A window receives this message through its WindowProc function.
LRESULT CALLBACK WindowProc( HWND hwnd, // handle to window UINT uMsg, // WM_POWERBROADCAST WPARAM wParam, // power-management event LPARAM lParam // function-specific data );
A handle to window.
- 536 (0x218)
The power-management event. This parameter can be one of the following event identifiers.
- 10 (0xA)
Power status has changed.
- 18 (0x12)
Operation is resuming automatically from a low-power state. This message is sent every time the system resumes.
- 7 (0x7)
Operation is resuming from a low-power state. This message is sent after PBT_APMRESUMEAUTOMATIC if the resume is triggered by user input, such as pressing a key.
- 4 (0x4)
System is suspending operation.
- 32787 (0x8013)
A power setting change event has been received.
Windows Server 2003: The following event identifiers are also supported.
- 9 (0x9)
Battery power is low. In Windows Server 2008 and Windows Vista, use PBT_APMPOWERSTATUSCHANGE instead.
- 11 (0xB)
OEM-defined event occurred. In Windows Server 2008 and Windows Vista, this event is not available because these operating systems support only ACPI; APM BIOS events are not supported.
- 0 (0x0)
Request for permission to suspend. In Windows Server 2008 and Windows Vista, use the SetThreadExecutionState function instead.
- 2 (0x2)
Suspension request denied. In Windows Server 2008 and Windows Vista, use SetThreadExecutionState instead.
- 6 (0x6)
Operation resuming after critical suspension. In Windows Server 2008 and Windows Vista, use PBT_APMRESUMEAUTOMATIC instead.
The event-specific data. For most events, this parameter is reserved and not used.
An application should return TRUE if it processes this message.
The system always sends a PBT_APMRESUMEAUTOMATIC message whenever the system resumes. If the system resumes in response to user input such as pressing a key, the system also sends a PBT_APMRESUMESUSPEND message after sending PBT_APMRESUMEAUTOMATIC.

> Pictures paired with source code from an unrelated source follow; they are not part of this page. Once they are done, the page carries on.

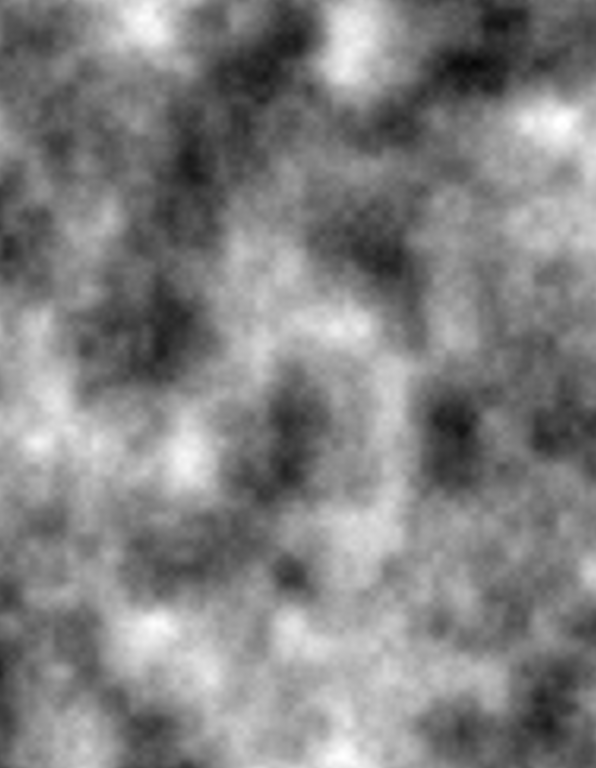
Write a WebGL 1 fragment shader that draws this texture.

```glsl
precision highp float;
// Soft grey clouds: fractal value noise with broad blobs and fine mottling.

uniform vec2 u_resolution;

const int OCTAVES = 5;
const float BASE_CELLS = 7.6;     // coarsest noise cells per canvas height
const float GAIN = 0.52;          // amplitude ratio between octaves
const float MEAN_GREY = 0.495;
const float CONTRAST = 0.7;

// Sine-free hash of a lattice point, in 0..1
float hash(vec2 cell) {
  vec3 p = fract(cell.xyx * 0.1031);
  p += dot(p, p.yzx + 33.33);
  return fract((p.x + p.y) * p.z);
}

// Value noise centred on zero, with quintic interpolation
float valueNoise(vec2 p) {
  vec2 cell = floor(p);
  vec2 f = p - cell;
  vec2 blend = f * f * f * (f * (f * 6.0 - 15.0) + 10.0);
  float bottom = mix(hash(cell), hash(cell + vec2(1.0, 0.0)), blend.x);
  float top = mix(hash(cell + vec2(0.0, 1.0)), hash(cell + vec2(1.0)), blend.x);
  return mix(bottom, top, blend.y) - 0.5;
}

// Sum of octaves, each at twice the frequency and shifted to a fresh region
float cloudNoise(vec2 p, float gain) {
  float sum = 0.0;
  float amplitude = 1.0;
  for (int i = 0; i < OCTAVES; i++) {
    sum += amplitude * valueNoise(p);
    p = 2.0 * p + vec2(37.3, 61.7);
    amplitude *= gain;
  }
  return sum;
}

void main() {
  vec2 position = gl_FragCoord.xy / u_resolution.y;
  float clouds = cloudNoise(position * BASE_CELLS + vec2(19.4, 52.8), GAIN);
  float grey = clamp(MEAN_GREY + CONTRAST * clouds, 0.0, 1.0);
  gl_FragColor = vec4(vec3(grey), 1.0);
}
```
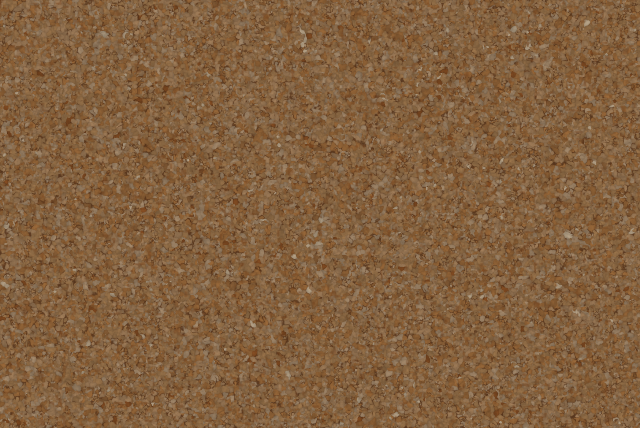
This texture is drawn by a Shadertoy shader. Its source:

```glsl
// Draws a sheet of pressed cork: small angular chips with dark pits between them.

const float CHIP_DENSITY = 84.0;    // large chips per canvas height
const float CRUMB_DENSITY = 145.0;  // small chips per canvas height
const float CRUMB_CUTOFF = 0.56;    // noise level above which crumbs appear
const float STRETCH = 0.50;         // elongation of the chips
const float WARP = 0.20;            // raggedness of the chip outlines
const float SEAM_WIDTH = 0.20;
const float SEAM_BASE = 0.10;       // faint seam around every chip
const float SEAM_STRENGTH = 0.70;   // added where seams open up
const float PIT_WIDTH = 0.30;       // dark pits where three chips meet
const float PIT_STRENGTH = 0.75;
const float DOME = 0.16;            // chips are lighter in the centre
const float CHIP_CONTRAST = 0.13;   // brightness spread between chips
const float GRAIN = 0.060;          // fine brightness variation
const int SAMPLES = 2;              // antialiasing samples per axis

const vec3 MID    = vec3(0.530, 0.398, 0.257);
const vec3 LIGHT  = vec3(0.548, 0.426, 0.302);
const vec3 TAN    = vec3(0.525, 0.358, 0.198);
const vec3 PALE   = vec3(0.562, 0.468, 0.365);
const vec3 BROWN  = vec3(0.485, 0.335, 0.195);
const vec3 RUST   = vec3(0.455, 0.265, 0.120);
const vec3 FLECK  = vec3(0.630, 0.560, 0.465);
const vec3 SEAM   = vec3(0.310, 0.175, 0.085);

// Integer hash giving three values in 0..1
vec3 hash3(ivec2 cell, int seed) {
    uvec3 v = uvec3(uint(cell.x), uint(cell.y), uint(seed));
    v = v * 1664525u + 1013904223u;
    v.x += v.y * v.z; v.y += v.z * v.x; v.z += v.x * v.y;
    v ^= v >> 16u;
    v.x += v.y * v.z; v.y += v.z * v.x; v.z += v.x * v.y;
    return vec3(v >> 8u) / 16777216.0;
}

vec3 noise3(vec2 p, int seed) {
    ivec2 i = ivec2(floor(p));
    vec2 f = fract(p);
    f = f * f * (3.0 - 2.0 * f);
    return mix(mix(hash3(i, seed), hash3(i + ivec2(1, 0), seed), f.x),
               mix(hash3(i + ivec2(0, 1), seed), hash3(i + ivec2(1, 1), seed), f.x), f.y);
}

// Chip colour chosen by its share of the area
vec3 chipColor(vec3 pick) {
    float t = pick.x;
    vec3 color = t < 0.36 ? MID : t < 0.63 ? LIGHT : t < 0.84 ? TAN
               : t < 0.955 ? PALE : t < 0.985 ? BROWN : t < 0.994 ? RUST : FLECK;
    return color * (1.0 + CHIP_CONTRAST * (pick.y - 0.5));
}

// Cellular chips, each with its own size, stretch and direction
vec3 chips(vec2 p, int seed, float openness) {
    p += WARP * (noise3(p * 2.3, seed + 1).xy - 0.5) * 2.0;
    ivec2 base = ivec2(floor(p));
    vec3 near = vec3(9.0);  // distances to the three nearest chips
    ivec2 owner = base;
    for (int y = -1; y <= 1; y++)
    for (int x = -1; x <= 1; x++) {
        ivec2 cell = base + ivec2(x, y);
        vec3 place = hash3(cell, seed);
        vec3 shape = hash3(cell, seed + 2);
        vec2 q = p - vec2(cell) - place.xy;
        float angle = 3.14159 * place.z;
        float c = cos(angle), s = sin(angle);
        float stretch = 1.0 + STRETCH * shape.x;
        q = abs(mat2(c, -s, s, c) * q) * vec2(1.0 / stretch, stretch);
        float d = mix(length(q), max(q.x, q.y), 0.6) / mix(0.75, 1.25, shape.y);
        if (d < near.x) {
            near = vec3(d, near.xy);
            owner = cell;
        } else if (d < near.y) {
            near = vec3(near.x, d, near.y);
        } else {
            near.z = min(near.z, d);
        }
    }
    float seam = 1.0 - smoothstep(0.02, SEAM_WIDTH, near.y - near.x);
    float pit = 1.0 - smoothstep(0.06, PIT_WIDTH, near.z - near.x);
    float dark = max(seam * (SEAM_BASE + SEAM_STRENGTH * openness),
                     pit * PIT_STRENGTH * smoothstep(0.0, 0.5, openness + 0.1));
    vec3 color = chipColor(hash3(owner, seed + 3));
    color *= 1.0 + DOME * (0.36 - min(near.x, 0.7));
    return mix(color, SEAM, dark);
}

vec3 cork(vec2 uv) {
    // Seams open over short stretches only, about one chip long
    float openness = smoothstep(0.52, 0.86, noise3(uv * 115.0, 11).x);
    vec3 color = noise3(uv * 75.0, 17).x > CRUMB_CUTOFF
        ? chips(uv * CRUMB_DENSITY, 31, openness)
        : chips(uv * CHIP_DENSITY, 53, openness);

    // Small rusty stains and fine grain
    color = mix(color, RUST, 0.5 * smoothstep(0.70, 0.95, noise3(uv * 120.0, 71).y));
    float grain = noise3(uv * 270.0, 83).x - 0.5;
    return color * (1.0 + 2.0 * GRAIN * grain);
}

void mainImage(out vec4 fragColor, in vec2 fragCoord) {
    vec3 total = vec3(0.0);
    for (int y = 0; y < SAMPLES; y++)
    for (int x = 0; x < SAMPLES; x++) {
        vec2 offset = (vec2(x, y) + 0.5) / float(SAMPLES) - 0.5;
        total += cork((fragCoord + offset) / iResolution.y);
    }
    fragColor = vec4(total / float(SAMPLES * SAMPLES), 1.0);
}
```
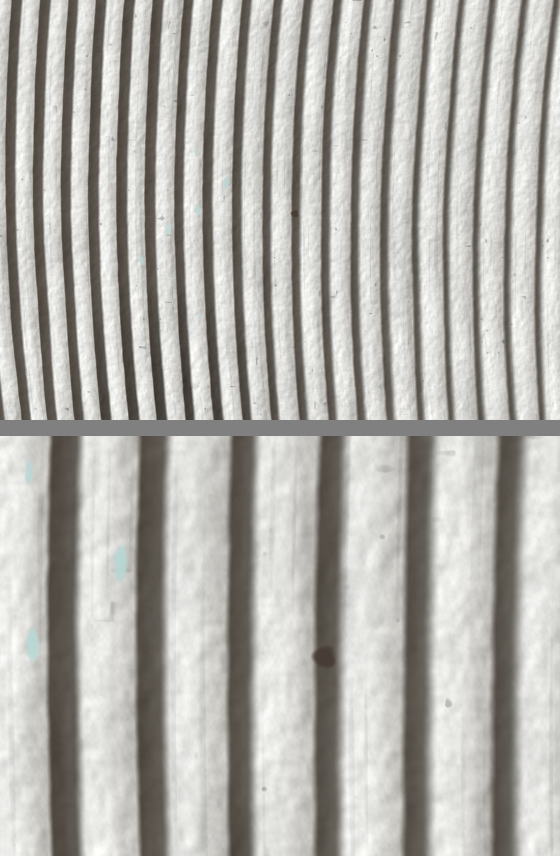
Top, the full canvas; bottom, a detail of the centre.
This texture is drawn by a Shadertoy shader. Its source:

```glsl
const vec3 LIT = vec3(0.91, 0.91, 0.90);
const vec3 DIM = vec3(0.75, 0.745, 0.725);
const vec3 SHADOW = vec3(0.31, 0.28, 0.25);
const vec3 BOUNCE = vec3(0.43, 0.425, 0.40);
const vec3 MINT = vec3(0.72, 0.85, 0.84);
const vec3 PIT = vec3(0.27, 0.23, 0.20);

float hash(vec2 p) {
    vec3 q = fract(p.xyx * 0.1031);
    q += dot(q, q.yzx + 33.33);
    return fract((q.x + q.y) * q.z);
}

float noise(vec2 p) {
    vec2 i = floor(p), f = fract(p);
    f = f * f * (3.0 - 2.0 * f);
    float low = mix(hash(i), hash(i + vec2(1, 0)), f.x);
    float high = mix(hash(i + vec2(0, 1)), hash(i + vec2(1, 1)), f.x);
    return mix(low, high, f.y);
}

float fbm(vec2 p) {
    float sum = 0.0, amp = 0.5;
    for (int i = 0; i < 4; i++) {
        sum += amp * noise(p);
        p = p * 2.03 + 17.0;
        amp *= 0.5;
    }
    return sum;
}

// Undo the bow of the ridges; the bend tilts from left to right
float straighten(vec2 p, float across) {
    float s = p.y - 0.5;
    return p.x - 0.095 * s * s + (0.024 - 0.060 * across) * s;
}

// Ridge number at x; the spacing grows to the right
float ridgeIndex(float x) {
    const float first = 0.0434, spacing = 0.0651, growth = 0.00027;
    float root = sqrt(spacing * spacing + 4.0 * growth * (x - first));
    return (root - spacing) / (2.0 * growth);
}

// 1 on the ridge, 0 in the groove
float ridgeMask(float t, float edge, float rise, float soft) {
    float fall = smoothstep(edge - soft, edge + soft, t);
    return 1.0 - fall * (1.0 - smoothstep(min(rise, 1.0 - soft), 1.0, t));
}

// Chipped paint scattered along a few ridges
float paintFlecks(float index, float y, float chips) {
    float mask = 0.0;
    for (int i = 0; i < 8; i++) {
        float k = float(i);
        float ridge = 4.0 + floor(4.0 * hash(vec2(k, 3.0))) + 0.25 + 0.25 * hash(vec2(k, 7.0));
        float height = 0.2 + 0.55 * (k + hash(vec2(k, 11.0))) / 8.0;
        vec2 d = vec2((index - ridge) * 0.067, (y - height) * 0.35);
        float size = 0.004 + 0.005 * hash(vec2(k, 19.0));
        mask = max(mask, 1.0 - smoothstep(0.5 * size, size, length(d)));
    }
    return mask * smoothstep(0.42, 0.54, chips);
}

void mainImage(out vec4 fragColor, in vec2 fragCoord) {
    vec2 p = fragCoord / iResolution.y;
    float across = fragCoord.x / iResolution.x;
    float x = straighten(p, across);
    vec2 q = vec2(x, p.y);

    // Ridges with slightly wandering edges
    float index = ridgeIndex(x) + 0.06 * (noise(q * vec2(9.0, 4.0)) - 0.5)
                + 0.035 * (fbm(q * vec2(50.0, 35.0)) - 0.47);
    float t = fract(index);
    float side = smoothstep(0.2, 0.9, across);
    float edge = mix(0.58, 0.65, side) + 0.06 * (hash(vec2(floor(index), 5.0)) - 0.5);
    float soft = max(mix(0.035, 0.065, side), 0.75 / (0.068 * iResolution.y));
    float ridge = ridgeMask(t, edge, mix(0.88, 0.76, side), soft);

    // Clay surface: shading, mottle, grain and faint lengthwise scratches
    float tint = hash(vec2(floor(index + 0.25), 9.0)) - 0.5;
    float mottle = fbm(q * vec2(22.0, 12.0)) - 0.47;
    vec2 g = q * vec2(95.0, 70.0);
    float relief = fbm(g) - fbm(g + vec2(0.45, -0.3));
    float scratch = smoothstep(0.72, 0.9, noise(q * vec2(170.0, 5.0)));
    float turn = smoothstep(0.15, edge, t) * (1.0 - smoothstep(edge, 0.95, t));
    vec3 clay = mix(LIT, DIM, turn);
    clay += 0.03 * tint + 0.12 * mottle + 0.20 * relief - 0.05 * scratch;

    // Groove: deep beside the ridge, lighter where light bounces in
    float depth = smoothstep(edge, 1.0, t) * mix(0.6, 1.0, side);
    vec3 groove = mix(SHADOW, BOUNCE, depth + 0.25 * side);
    groove *= 1.0 - 0.25 * smoothstep(0.35, 0.0, length(p - vec2(0.42, 0.05)));
    groove += 0.06 * mottle + 0.06 * relief;
    vec3 color = mix(groove, clay, ridge);

    // Wear: specks, flecks and one small pit
    float speck = smoothstep(0.90, 0.98, noise(q * 75.0)) * smoothstep(0.5, 0.7, noise(q * 13.0));
    color *= 1.0 - 0.22 * speck * ridge;
    color = mix(color, MINT, 0.85 * paintFlecks(index, p.y, fbm(q * 85.0)));
    float pitDistance = length((p - vec2(0.703, 0.491)) * vec2(1.0, 1.2));
    pitDistance += 0.006 * (noise(p * 130.0) - 0.5);
    color = mix(color, PIT, 0.9 * (1.0 - smoothstep(0.005, 0.011, pitDistance)));

    fragColor = vec4(clamp(color, 0.0, 1.0), 1.0);
}
```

WM_POWERBROADCAST messages do not distinguish between different low-power states. An application can determine only that the system is entering or has resumed from a low-power state; it cannot determine the specific power state. The system records details about power state transitions in the Windows System event log.
To prevent the system from transitioning to a low-power state in Windows Vista, an application must call SetThreadExecutionState to inform the system that it is in use.
The following messages are not supported on any of the operating systems specified in the Requirements section:
Minimum supported client
|Windows XP [desktop apps only]|
Minimum supported server
|Windows Server 2003 [desktop apps only]|